(Collected data)
----------

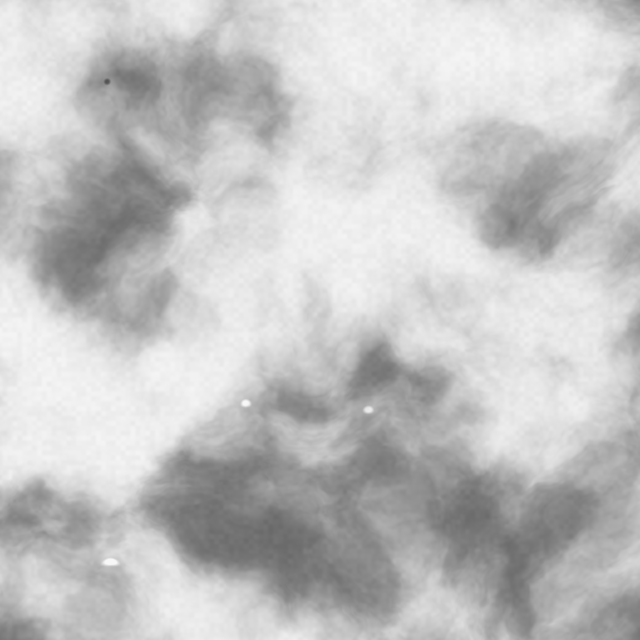
Give the GLSL for this texture, as a WebGL 1 fragment shader.

```glsl
precision highp float;

// Soft grey clouds: broad slanted banks of dark haze broken up by warped
// fractal noise, with the density spread evenly over the grey range.
// A fine mottle and a few tiny light or dark flecks lie on top.

uniform vec2 u_resolution;

const float DARK_GREY = 0.385;
const float LIGHT_GREY = 0.95;
const float BANK_SPACING = 0.63;
const float FLECK_CELLS = 4.0;

float hash(vec2 p) {
  return fract(sin(dot(p, vec2(127.1, 311.7))) * 43758.5453);
}

// Smooth value noise in 0..1
float noise(vec2 p) {
  vec2 cell = floor(p);
  vec2 f = fract(p);
  vec2 s = f * f * f * (f * (f * 6.0 - 15.0) + 10.0);
  float low = mix(hash(cell), hash(cell + vec2(1.0, 0.0)), s.x);
  float high = mix(hash(cell + vec2(0.0, 1.0)), hash(cell + vec2(1.0, 1.0)), s.x);
  return mix(low, high, s.y);
}

// Fractal sum; each octave is turned to hide the lattice
float fbm(vec2 p) {
  mat2 turn = mat2(0.8, 0.6, -0.6, 0.8);
  float sum = 0.0;
  float total = 0.0;
  float weight = 0.5;
  for (int i = 0; i < 6; i++) {
    sum += weight * noise(p);
    total += weight;
    weight *= 0.52;
    p = turn * p * 2.03 + vec2(17.3, 9.1);
  }
  return sum / total;
}

// Slow wave across the slanted banks, darkest at its troughs
float banks(vec2 p, float spacing) {
  float across = dot(p, vec2(0.87, 0.45)) - 0.55;
  return -cos(6.2832 * across / spacing);
}

// Maps a bell-shaped value to an even spread over 0..1
float equalize(float value, float mean, float deviation) {
  return 1.0 / (1.0 + exp(-1.7 * (value - mean) / deviation));
}

float cloudTone(vec2 p) {
  vec2 warp = vec2(fbm(p * 3.0 + 5.2), fbm(p * 3.0 + 31.7)) - 0.5;
  vec2 q = p + 0.22 * warp;
  float field = fbm(q * 4.0 + vec2(3.7, 8.4)) + 0.08 * banks(q, BANK_SPACING);
  float spread = equalize(field, 0.5, 0.12);
  return mix(DARK_GREY, LIGHT_GREY, pow(spread, 0.7));
}

// Rare flecks, one at most per cell: light bent strokes or dark dots
float flecks(vec2 p, float cells) {
  vec2 cell = floor(p * cells);
  vec2 centre = 0.3 + 0.4 * vec2(hash(cell + 3.1), hash(cell + 7.7));
  vec2 d = (fract(p * cells) - centre) / cells;
  float present = step(0.8, hash(cell + 13.3));
  float size = hash(cell + 21.9);
  float isLight = step(0.35, size);

  vec2 bent = vec2(d.x, d.y + 14.0 * d.x * d.x);
  vec2 radii = vec2(mix(0.007, 0.026, size * size), 0.008);
  float stroke = 1.0 - smoothstep(0.3, 1.0, length(bent / radii));
  float dot_ = 1.0 - smoothstep(0.0015, 0.007, length(d));
  return present * mix(-0.25 * dot_, 0.25 * stroke, isLight);
}

void main() {
  vec2 p = gl_FragCoord.xy / min(u_resolution.x, u_resolution.y);

  float tone = cloudTone(p);
  tone += 0.035 * (noise(p * 130.0) - 0.5);
  tone += flecks(p, FLECK_CELLS);

  gl_FragColor = vec4(vec3(clamp(tone, 0.0, 0.97)), 1.0);
}
```
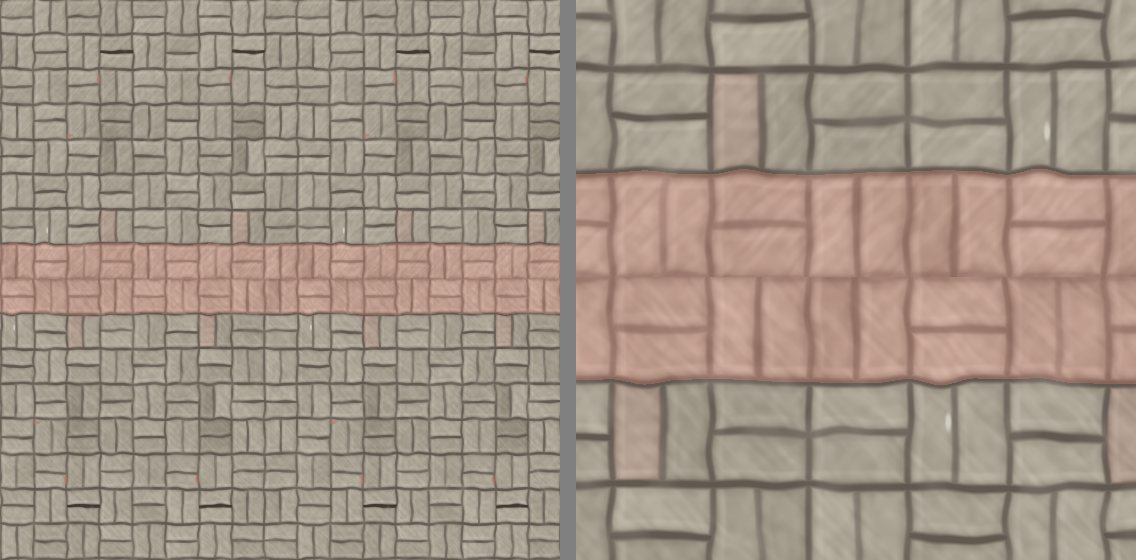
Left: the whole. Right: its middle third, enlarged.
This texture is drawn by a WebGL 2 fragment shader. Its source:

```glsl
#version 300 es
precision highp float;
// Paving of square cells, each split into two bricks, laid in a basket weave with one pink band.
// A nine-column block repeats across; the lower half is the upper half mirrored and moved one
// column. Noise bends the joints, and hashes vary joint depth and brick tone.
uniform vec2 u_resolution;
out vec4 fragColor;

float hash(vec2 p) {
    vec3 q = fract(vec3(p.xyx) * 0.1031);
    q += dot(q, q.yzx + 33.33);
    return fract((q.x + q.y) * q.z);
}

// Value noise whose lattice wraps with the nine-column block.
float noise(vec2 p, vec2 frequency) {
    p *= frequency;
    vec2 i = floor(p), f = fract(p);
    f = f * f * (3.0 - 2.0 * f);
    float wrap = 9.0 * frequency.x;
    float x0 = mod(i.x, wrap), x1 = mod(i.x + 1.0, wrap);
    return mix(mix(hash(vec2(x0, i.y)), hash(vec2(x1, i.y)), f.x),
               mix(hash(vec2(x0, i.y + 1.0)), hash(vec2(x1, i.y + 1.0)), f.x), f.y);
}

// Soft joint: 1 on its centre line, 0 beyond its half width.
float joint(float dist, float halfWidth) {
    return 1.0 - smoothstep(0.2 * halfWidth, halfWidth, abs(dist));
}

float fleck(vec2 offset, vec2 size) {
    return 1.0 - smoothstep(0.3, 1.0, length(offset / size));
}

void main() {
    vec2 uv = gl_FragCoord.xy / u_resolution;

    // Seventeen columns, sixteen rows counted from the top, folded at the middle
    vec2 grid = vec2(uv.x * 17.0 - 0.03, (1.0 - uv.y) * 16.0 + 0.03);
    if (grid.y > 8.0) grid = vec2(grid.x + 1.0, 16.0 - grid.y);
    grid.x = mod(grid.x, 9.0);

    // Uneven edges
    vec2 bend = vec2(noise(grid, vec2(3.0)), noise(grid + vec2(0.0, 40.0), vec2(3.0))) - 0.5;
    vec2 p = grid + 0.07 * bend;
    p.x = mod(p.x, 9.0);
    vec2 cell = vec2(floor(p.x), clamp(floor(p.y), 0.0, 7.0));
    vec2 local = p - cell;
    vec2 kind = vec2(mod(cell.x, 4.0), cell.y);

    // Split of the cell, lying or standing by turns
    bool lying = mod(cell.x + cell.y, 2.0) < 0.5;
    float shift = 0.08 * (hash(kind + 7.0) - 0.5);
    float split = (lying ? local.y + 0.06 * (local.x - 0.5) * bend.x : local.x) - 0.5 - shift;
    float side = step(0.0, split);
    float depth = hash(kind + 19.0);
    bool deep = lying && cell.y == 1.0 && kind.x == 3.0;
    float splitDepth = deep ? 1.25 : lying ? 0.6 + 0.45 * depth : 0.4 + 0.45 * depth;

    // Brick colour
    float pink = step(6.5, cell.y);
    vec3 color = mix(vec3(0.665, 0.637, 0.58), vec3(0.745, 0.61, 0.555), pink);
    color += 0.05 * (hash(cell + vec2(31.0 * side, 53.0)) - 0.5);
    if (kind.x == 3.0) {
        bool shaded = cell.y == 3.0 || (cell.y == 4.0 && side < 0.5);
        if (shaded) color -= 0.06;
        if (cell.y == 6.0 && side < 0.5) color = mix(color, vec3(0.72, 0.61, 0.56), 0.6);
    }

    // Slanted scratches and fine grain
    color += 0.05 * (noise(vec2(p.x + p.y, p.y), vec2(14.0, 3.0)) - 0.5);
    color += 0.05 * (noise(p, vec2(11.0)) - 0.5);
    color += 0.03 * (noise(p, vec2(2.0)) - 0.5);

    // Joints around the cell and along its split
    vec2 edge = min(local, 1.0 - local);
    float wear = 0.7 + 0.5 * noise(p + vec2(0.0, 80.0), vec2(4.0));
    float fold = smoothstep(7.6, 7.9, grid.y);
    float across = joint(edge.y, 0.065) * mix(0.95, 0.45, fold);
    float upright = joint(edge.x, 0.055) * 0.75;
    float middle = joint(split, deep ? 0.075 : 0.06) * splitDepth;
    float groove = max(max(across, upright), middle) * wear * mix(1.0, 0.75, pink);

    // Lit rim past each joint, soft shade before it
    float rim = max(joint(local.x - 0.1, 0.06), joint(local.y - 0.11, 0.06));
    rim = max(rim, joint(split - 0.1, 0.06) * splitDepth);
    float shade = max(joint(edge.x, 0.14), joint(edge.y, 0.14));
    shade = max(shade, joint(split, 0.13) * splitDepth);
    color += 0.035 * rim - 0.06 * shade;
    vec3 groutColor = mix(vec3(0.38, 0.345, 0.315), vec3(0.5, 0.365, 0.32), pink);
    if (deep) groutColor -= 0.1 * middle;
    color = mix(color, groutColor, clamp(groove, 0.0, 1.0));

    // Chips and rusty specks
    float chip = fleck(p - vec2(1.4, 6.6), vec2(0.05, 0.12));
    float rust = fleck(vec2(mod(p.x, 4.0) - 2.97, p.y - 2.3), vec2(0.06, 0.22));
    rust = max(rust, fleck(p - vec2(2.08, 3.87), vec2(0.16, 0.07)));
    color = mix(color, vec3(0.86, 0.84, 0.8), 0.8 * chip);
    color = mix(color, vec3(0.75, 0.45, 0.38), 0.6 * rust);

    fragColor = vec4(color, 1.0);
}
```
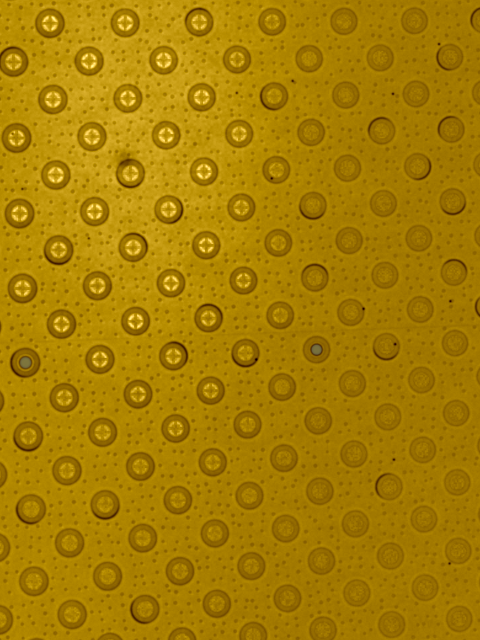
This texture is drawn by a Shadertoy shader. Its source:

```glsl
// Yellow tactile paving: staggered rows of flat-topped domes with small pips between.
// A quadratic warp gives the lattice its perspective; it is inverted per pixel and
// shaded as one tone value, which a colour ramp turns from ochre to pale yellow.

// Lengths are hundredths of the canvas width, measured from the top left.
const vec2  LATTICE_ORIGIN = vec2(10.42, 4.86);
const vec2  PITCH          = vec2(15.8, 7.97);
const vec2  MEAN_PITCH     = vec2(14.8, 7.4);
const vec2  PIP_GRID       = vec2(6.5, 3.3);     // pips per lattice step
const float PIP_RADIUS     = 0.36;
const float PIP_CLEARANCE  = 3.75;               // from a dome centre
const vec2  DOME_RADIUS    = vec2(3.1, 2.7);     // left, right
const vec2  GLOW_CENTRE    = vec2(29.0, 27.0);
const vec2  GLOW_SIZE      = vec2(27.0, 40.0);
const float RIVET_ROW      = 9.0;
const vec2  SMUDGE         = vec2(25.7, 33.4);
const float WORN_SHARE     = 0.14;
const float SPECK_SHARE    = 0.13;
const float SPECK_CELL     = 11.0;
const vec3  RIVET_GREY     = vec3(0.42, 0.43, 0.32);

float hash(vec2 p) {
    vec3 a = fract(p.xyx * 0.1031);
    a += dot(a, a.yzx + 33.33);
    return fract((a.x + a.y) * a.z);
}
vec2 hash2(vec2 p) { return vec2(hash(p + 17.3), hash(p + 71.9)); }

float noise(vec2 p) {
    vec2 i = floor(p), f = fract(p);
    f *= f * (3.0 - 2.0 * f);
    return mix(mix(hash(i), hash(i + vec2(1, 0)), f.x),
               mix(hash(i + vec2(0, 1)), hash(i + vec2(1, 1)), f.x), f.y);
}

float bell(float x, float width) { x /= width; return exp(-x * x); }

// Lattice (column, row) to canvas, and back by fixed-point steps
vec2 warp(vec2 q) {
    vec2 bend = vec2(0.312 * q.y - 0.122 * q.x * q.x - 0.0014 * q.y * q.y,
                     -0.104 * q.x - 0.017 * q.y * q.y);
    return LATTICE_ORIGIN + PITCH * q + bend - vec2(0.0304, 0.0634) * q.x * q.y;
}
vec2 unwarp(vec2 p) {
    vec2 q = (p - LATTICE_ORIGIN) / PITCH;
    for (int i = 0; i < 6; i++) q += (p - warp(q)) / MEAN_PITCH;
    return q;
}

// Closest dome of one row; odd rows are shifted by half a step
vec2 domeInRow(vec2 q, float row) {
    float shift = -0.5 * mod(row, 2.0);
    return vec2(floor(q.x - shift + 0.5) + shift, row);
}
float domeDistance(vec2 q, vec2 p) {
    float nearest = 100.0;
    for (float i = -1.0; i <= 1.0; i++)
        nearest = min(nearest, distance(p, warp(domeInRow(q, floor(q.y + 0.5) + i))));
    return nearest;
}

float pipTone(vec2 p, vec2 q, float px) {
    float tone = 0.0;
    for (int k = 0; k < 9; k++) {
        vec2 cell = floor(q * PIP_GRID) + vec2(k % 3 - 1, k / 3 - 1);
        vec2 pipQ = (cell + 0.5 + 0.55 * (hash2(cell) - 0.5)) / PIP_GRID;
        vec2 centre = warp(pipQ);
        float keep = step(PIP_CLEARANCE, domeDistance(pipQ, centre));
        float radius = PIP_RADIUS * (0.8 + 0.4 * hash(cell));
        float soft = 0.12 + 0.5 * px;
        float body = 1.0 - smoothstep(radius - soft, radius + soft, distance(p, centre));
        tone += keep * (0.35 * bell(distance(p, centre + 0.45), 0.3) - body);
    }
    return tone;
}

// Adds one dome to the tone; grey receives the rivet's metal
void addDome(vec2 p, vec2 id, float relief, float glint, float px, inout float tone, inout float grey) {
    float radius = mix(DOME_RADIUS.x, DOME_RADIUS.y, clamp(p.x / 100.0, 0.0, 1.0));
    vec2 d = (p - warp(id)) / radius;
    float r = length(d), soft = 0.05 + 0.5 * px / radius, seed = hash(id * 2.0 + 40.0);
    if (r > 1.6) return;
    float inside = 1.0 - smoothstep(1.0 - soft, 1.0 + soft, r);
    float top = 1.0 - smoothstep(0.5, 0.66, r);
    // Sloped side, rim and flat top
    tone -= relief * inside * (1.0 - top) * (0.15 + 0.04 * dot(d, vec2(0.6, 0.8)));
    tone -= (0.05 + 0.06 * relief) * bell(r - 0.95, 0.09) + 0.035 * bell(r - 0.6, 0.08);
    tone += 0.03 * bell(r - 1.17, 0.1) + top * (0.05 * glint - 0.02);
    // Broken ring of reflections around a dim cross
    float gap = smoothstep(0.05, 0.15, min(abs(d.x), abs(d.y)));
    float sparkle = (0.55 + 0.7 * noise(p * 2.6)) * (0.6 + 0.5 * seed);
    float rivet = step(abs(id.y - RIVET_ROW), 0.1) * step(mod(id.x + 0.6, 4.0), 0.2);
    tone += (1.0 - rivet) * glint * (0.3 * gap * sparkle * bell(r - 0.41, 0.1)
          - 0.1 * (1.0 - gap) * bell(r, 0.35));
    tone += (1.0 - rivet) * top * 0.09 * (noise(p * 3.0 + 9.0) - 0.5);
    // Dirt caught along part of the rim
    float angle = 6.2832 * hash(id + 5.7);
    float side = dot(d, vec2(cos(angle), sin(angle))) / max(r, 0.01);
    tone -= 0.22 * step(seed, WORN_SHARE) * bell(r - 0.98, 0.1) * smoothstep(0.0, 0.9, side);
    tone -= rivet * 0.33 * bell(r - 0.38, 0.1);
    grey = max(grey, rivet * 0.75 * (1.0 - smoothstep(0.3, 0.45, r)));
}

void mainImage(out vec4 fragColor, in vec2 fragCoord) {
    float px = 100.0 / iResolution.x;
    vec2 p = vec2(fragCoord.x, iResolution.y - fragCoord.y) * px;
    vec2 q = unwarp(p), g = (p - GLOW_CENTRE) / GLOW_SIZE;
    float glow = exp(-dot(g, g));
    float relief = mix(1.0, 0.3, smoothstep(30.0, 85.0, p.x)) * mix(1.0, 0.65, smoothstep(60.0, 115.0, p.y));
    float glint = (1.0 - smoothstep(38.0, 68.0, p.x)) * (1.0 - 0.8 * smoothstep(65.0, 110.0, p.y));
    // Uneven light, grain and the slab joint
    float tone = 0.685 - 0.055 * smoothstep(25.0, 100.0, p.x + 0.2 * p.y) + 0.11 * glow;
    tone += (0.02 + 0.05 * glow) * (noise(p * vec2(0.22, 0.4)) - 0.5);
    tone += (0.03 + 0.06 * glow) * (noise(p * 1.7) - 0.5) + 0.025 * (noise(p * 3.9) - 0.5);
    tone -= 0.025 * bell(p.y - 71.5 + 0.038 * p.x, 0.25);
    tone += (0.06 + 0.09 * relief) * pipTone(p, q, px);
    tone -= 0.22 * bell(distance(p, SMUDGE), 1.8) * (0.5 + noise(p));
    float grey = 0.0;
    for (float i = -1.0; i <= 1.0; i++)
        addDome(p, domeInRow(q, floor(q.y + 0.5) + i), relief, glint, px, tone, grey);
    // Sparse dark specks
    vec2 cell = floor(p / SPECK_CELL);
    vec2 speck = (cell + 0.1 + 0.8 * hash2(cell + 3.0)) * SPECK_CELL;
    tone -= 0.45 * step(hash(cell + 8.0), SPECK_SHARE) * bell(distance(p, speck), 0.28);
    // Tone ramp
    vec3 colour = vec3(tone, 0.97 * tone - 0.14, 1.3 * max(tone - 0.72, 0.0));
    fragColor = vec4(clamp(mix(colour, RIVET_GREY, grey), 0.0, 1.0), 1.0);
}
```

----------

### TASK STATEMENT
Tell how many lines of the records above hold "relief", giving the number and nothing else.

### EXERCISE ANSWER
6